### [ASSIGNMENT]
From the data, return each line holding the word "text".

### [SUPPLIED RECORDS]

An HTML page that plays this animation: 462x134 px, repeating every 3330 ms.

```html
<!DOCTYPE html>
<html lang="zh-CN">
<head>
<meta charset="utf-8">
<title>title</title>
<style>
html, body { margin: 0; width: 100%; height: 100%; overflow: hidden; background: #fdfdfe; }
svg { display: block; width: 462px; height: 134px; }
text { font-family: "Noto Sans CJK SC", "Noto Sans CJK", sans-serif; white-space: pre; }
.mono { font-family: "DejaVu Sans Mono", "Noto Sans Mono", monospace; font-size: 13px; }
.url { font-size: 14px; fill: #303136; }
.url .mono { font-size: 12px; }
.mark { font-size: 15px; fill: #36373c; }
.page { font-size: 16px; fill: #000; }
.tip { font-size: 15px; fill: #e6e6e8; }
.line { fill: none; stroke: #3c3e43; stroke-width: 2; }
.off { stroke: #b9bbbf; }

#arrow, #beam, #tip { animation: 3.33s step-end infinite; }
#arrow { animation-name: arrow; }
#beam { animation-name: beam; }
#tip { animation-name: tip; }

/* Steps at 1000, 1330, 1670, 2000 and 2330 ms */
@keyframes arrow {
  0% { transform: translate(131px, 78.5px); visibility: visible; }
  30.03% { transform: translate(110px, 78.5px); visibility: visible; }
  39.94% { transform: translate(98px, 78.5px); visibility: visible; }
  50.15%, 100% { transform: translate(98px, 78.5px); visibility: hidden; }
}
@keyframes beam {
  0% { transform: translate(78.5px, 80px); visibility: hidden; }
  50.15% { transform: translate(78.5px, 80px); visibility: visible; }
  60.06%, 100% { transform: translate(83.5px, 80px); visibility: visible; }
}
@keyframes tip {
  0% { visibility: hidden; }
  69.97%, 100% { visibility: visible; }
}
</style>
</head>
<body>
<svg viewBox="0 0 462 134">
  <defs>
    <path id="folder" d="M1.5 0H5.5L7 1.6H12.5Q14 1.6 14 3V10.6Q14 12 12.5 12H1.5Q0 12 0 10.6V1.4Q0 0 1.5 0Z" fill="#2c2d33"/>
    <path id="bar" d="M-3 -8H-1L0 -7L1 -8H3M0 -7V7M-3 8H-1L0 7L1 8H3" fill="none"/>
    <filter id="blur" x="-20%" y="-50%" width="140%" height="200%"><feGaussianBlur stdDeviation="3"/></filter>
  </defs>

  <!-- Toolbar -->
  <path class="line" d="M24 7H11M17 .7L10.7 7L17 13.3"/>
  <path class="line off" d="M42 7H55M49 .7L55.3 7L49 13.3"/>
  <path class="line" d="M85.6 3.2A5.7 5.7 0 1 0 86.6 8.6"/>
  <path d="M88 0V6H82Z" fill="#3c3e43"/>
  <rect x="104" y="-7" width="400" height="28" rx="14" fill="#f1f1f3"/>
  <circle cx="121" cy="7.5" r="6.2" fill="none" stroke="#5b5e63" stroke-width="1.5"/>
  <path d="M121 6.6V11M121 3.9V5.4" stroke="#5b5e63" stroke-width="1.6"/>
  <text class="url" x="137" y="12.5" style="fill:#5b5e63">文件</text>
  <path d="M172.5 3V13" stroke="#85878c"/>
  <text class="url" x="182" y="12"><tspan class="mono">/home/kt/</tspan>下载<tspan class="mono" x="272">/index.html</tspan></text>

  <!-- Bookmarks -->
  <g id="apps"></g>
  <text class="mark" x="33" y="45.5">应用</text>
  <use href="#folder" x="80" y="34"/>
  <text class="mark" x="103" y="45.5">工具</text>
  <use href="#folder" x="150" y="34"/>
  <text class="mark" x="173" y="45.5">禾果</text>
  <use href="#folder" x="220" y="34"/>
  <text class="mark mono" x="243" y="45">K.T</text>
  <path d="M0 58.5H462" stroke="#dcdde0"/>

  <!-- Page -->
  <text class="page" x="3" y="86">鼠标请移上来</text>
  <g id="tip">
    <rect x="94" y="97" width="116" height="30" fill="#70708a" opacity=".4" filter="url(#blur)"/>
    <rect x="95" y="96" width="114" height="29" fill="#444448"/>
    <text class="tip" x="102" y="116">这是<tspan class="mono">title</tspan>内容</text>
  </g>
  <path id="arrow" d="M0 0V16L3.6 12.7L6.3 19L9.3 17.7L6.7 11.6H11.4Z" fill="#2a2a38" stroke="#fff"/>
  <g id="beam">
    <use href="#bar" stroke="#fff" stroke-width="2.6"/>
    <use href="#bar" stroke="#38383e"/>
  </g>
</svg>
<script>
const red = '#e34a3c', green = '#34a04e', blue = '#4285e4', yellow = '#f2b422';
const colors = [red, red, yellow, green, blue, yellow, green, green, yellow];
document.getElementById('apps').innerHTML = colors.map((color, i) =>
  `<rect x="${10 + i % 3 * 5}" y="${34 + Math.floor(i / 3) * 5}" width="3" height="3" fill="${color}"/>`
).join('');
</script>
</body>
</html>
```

---

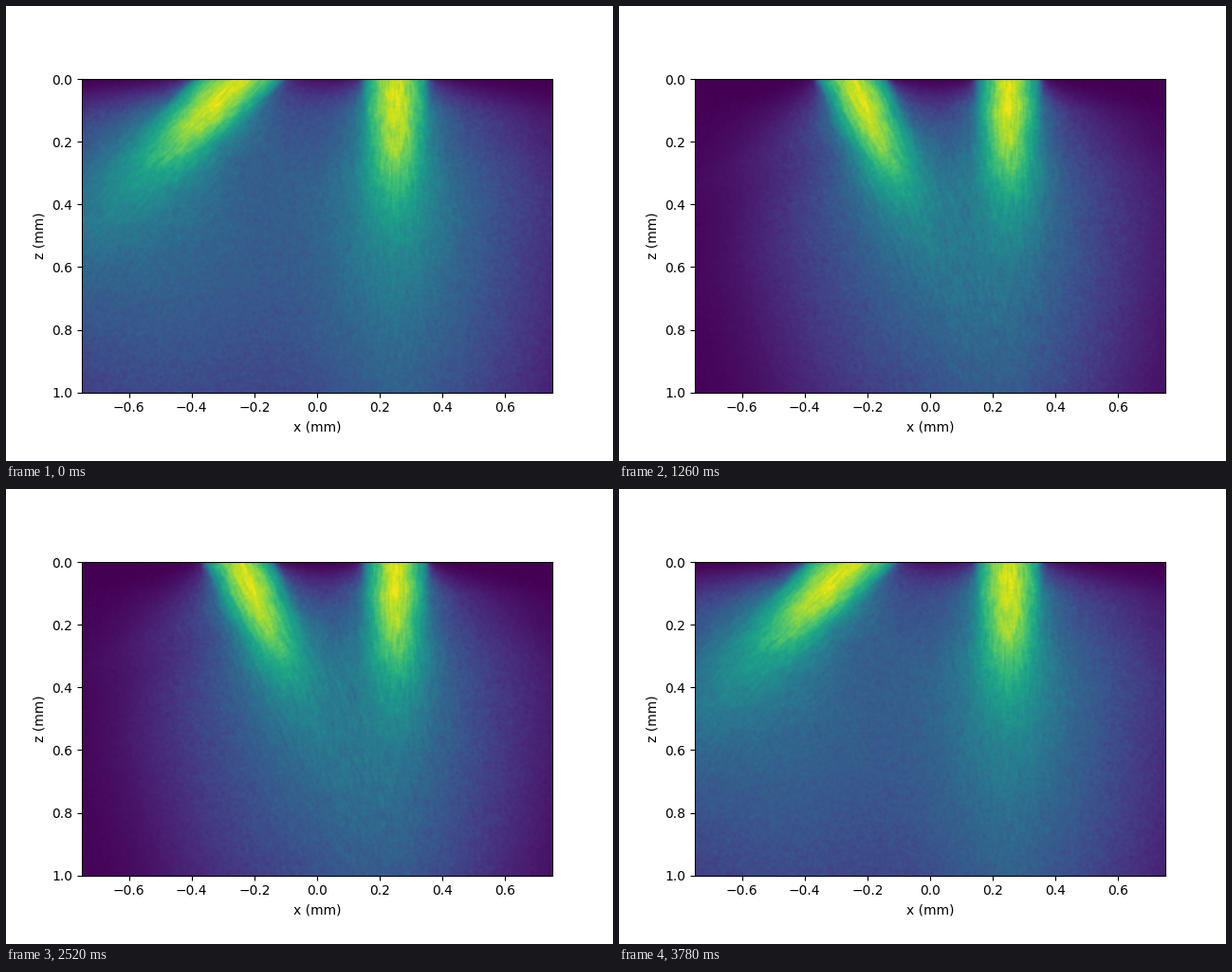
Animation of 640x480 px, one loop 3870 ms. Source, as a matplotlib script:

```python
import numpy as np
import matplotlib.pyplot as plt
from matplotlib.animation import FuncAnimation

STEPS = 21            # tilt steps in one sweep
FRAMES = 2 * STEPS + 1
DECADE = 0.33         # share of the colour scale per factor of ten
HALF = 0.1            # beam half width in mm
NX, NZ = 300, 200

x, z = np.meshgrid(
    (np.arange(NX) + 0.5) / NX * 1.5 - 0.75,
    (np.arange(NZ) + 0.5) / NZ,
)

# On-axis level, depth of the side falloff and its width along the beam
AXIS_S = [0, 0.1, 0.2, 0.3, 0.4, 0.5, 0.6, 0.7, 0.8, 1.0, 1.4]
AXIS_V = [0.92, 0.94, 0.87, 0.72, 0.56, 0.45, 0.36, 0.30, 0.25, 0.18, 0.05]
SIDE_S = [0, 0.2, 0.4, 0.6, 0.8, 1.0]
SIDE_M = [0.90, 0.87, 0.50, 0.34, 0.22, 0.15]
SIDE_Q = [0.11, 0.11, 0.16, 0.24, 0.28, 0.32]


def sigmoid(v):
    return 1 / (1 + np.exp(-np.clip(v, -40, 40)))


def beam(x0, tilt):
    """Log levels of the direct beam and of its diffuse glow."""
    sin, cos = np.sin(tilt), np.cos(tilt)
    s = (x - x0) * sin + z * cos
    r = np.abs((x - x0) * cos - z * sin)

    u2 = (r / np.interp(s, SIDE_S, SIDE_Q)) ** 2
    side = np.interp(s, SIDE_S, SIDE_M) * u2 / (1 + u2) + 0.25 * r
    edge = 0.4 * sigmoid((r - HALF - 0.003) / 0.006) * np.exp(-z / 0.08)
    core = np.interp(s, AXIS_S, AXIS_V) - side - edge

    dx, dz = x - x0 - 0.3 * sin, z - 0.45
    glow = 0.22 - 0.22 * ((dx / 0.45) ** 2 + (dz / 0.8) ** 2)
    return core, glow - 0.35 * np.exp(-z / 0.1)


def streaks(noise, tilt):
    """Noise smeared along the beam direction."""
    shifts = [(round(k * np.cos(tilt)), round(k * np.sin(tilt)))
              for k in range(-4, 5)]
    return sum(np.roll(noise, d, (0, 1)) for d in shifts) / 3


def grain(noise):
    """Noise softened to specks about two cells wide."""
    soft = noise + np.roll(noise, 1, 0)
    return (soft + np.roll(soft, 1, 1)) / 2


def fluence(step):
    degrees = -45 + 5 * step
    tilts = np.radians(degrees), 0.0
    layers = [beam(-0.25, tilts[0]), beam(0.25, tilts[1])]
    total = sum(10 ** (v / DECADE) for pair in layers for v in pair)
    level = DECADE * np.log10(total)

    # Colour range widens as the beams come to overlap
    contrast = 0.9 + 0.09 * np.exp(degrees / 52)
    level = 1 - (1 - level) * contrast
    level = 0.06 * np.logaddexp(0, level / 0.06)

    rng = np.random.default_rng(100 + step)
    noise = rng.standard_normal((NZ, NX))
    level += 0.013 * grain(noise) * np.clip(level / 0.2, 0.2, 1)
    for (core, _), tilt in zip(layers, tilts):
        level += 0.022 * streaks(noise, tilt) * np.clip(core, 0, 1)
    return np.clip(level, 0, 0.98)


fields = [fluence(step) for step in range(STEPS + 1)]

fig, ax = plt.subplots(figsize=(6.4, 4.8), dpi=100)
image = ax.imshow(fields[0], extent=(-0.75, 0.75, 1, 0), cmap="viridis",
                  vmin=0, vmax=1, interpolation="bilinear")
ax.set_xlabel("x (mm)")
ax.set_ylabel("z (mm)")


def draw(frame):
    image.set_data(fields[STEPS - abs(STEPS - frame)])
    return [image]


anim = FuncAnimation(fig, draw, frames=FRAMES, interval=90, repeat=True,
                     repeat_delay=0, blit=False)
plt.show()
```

### [ANSWER TO THIS PROBLEM]
text { font-family: "Noto Sans CJK SC", "Noto Sans CJK", sans-serif; white-space: pre; }
  <text class="url" x="137" y="12.5" style="fill:#5b5e63">文件</text>
  <text class="url" x="182" y="12"><tspan class="mono">/home/kt/</tspan>下载<tspan class="mono" x="272">/index.html</tspan></text>
  <text class="mark" x="33" y="45.5">应用</text>
  <text class="mark" x="103" y="45.5">工具</text>
  <text class="mark" x="173" y="45.5">禾果</text>
  <text class="mark mono" x="243" y="45">K.T</text>
  <text class="page" x="3" y="86">鼠标请移上来</text>
    <text class="tip" x="102" y="116">这是<tspan class="mono">title</tspan>内容</text>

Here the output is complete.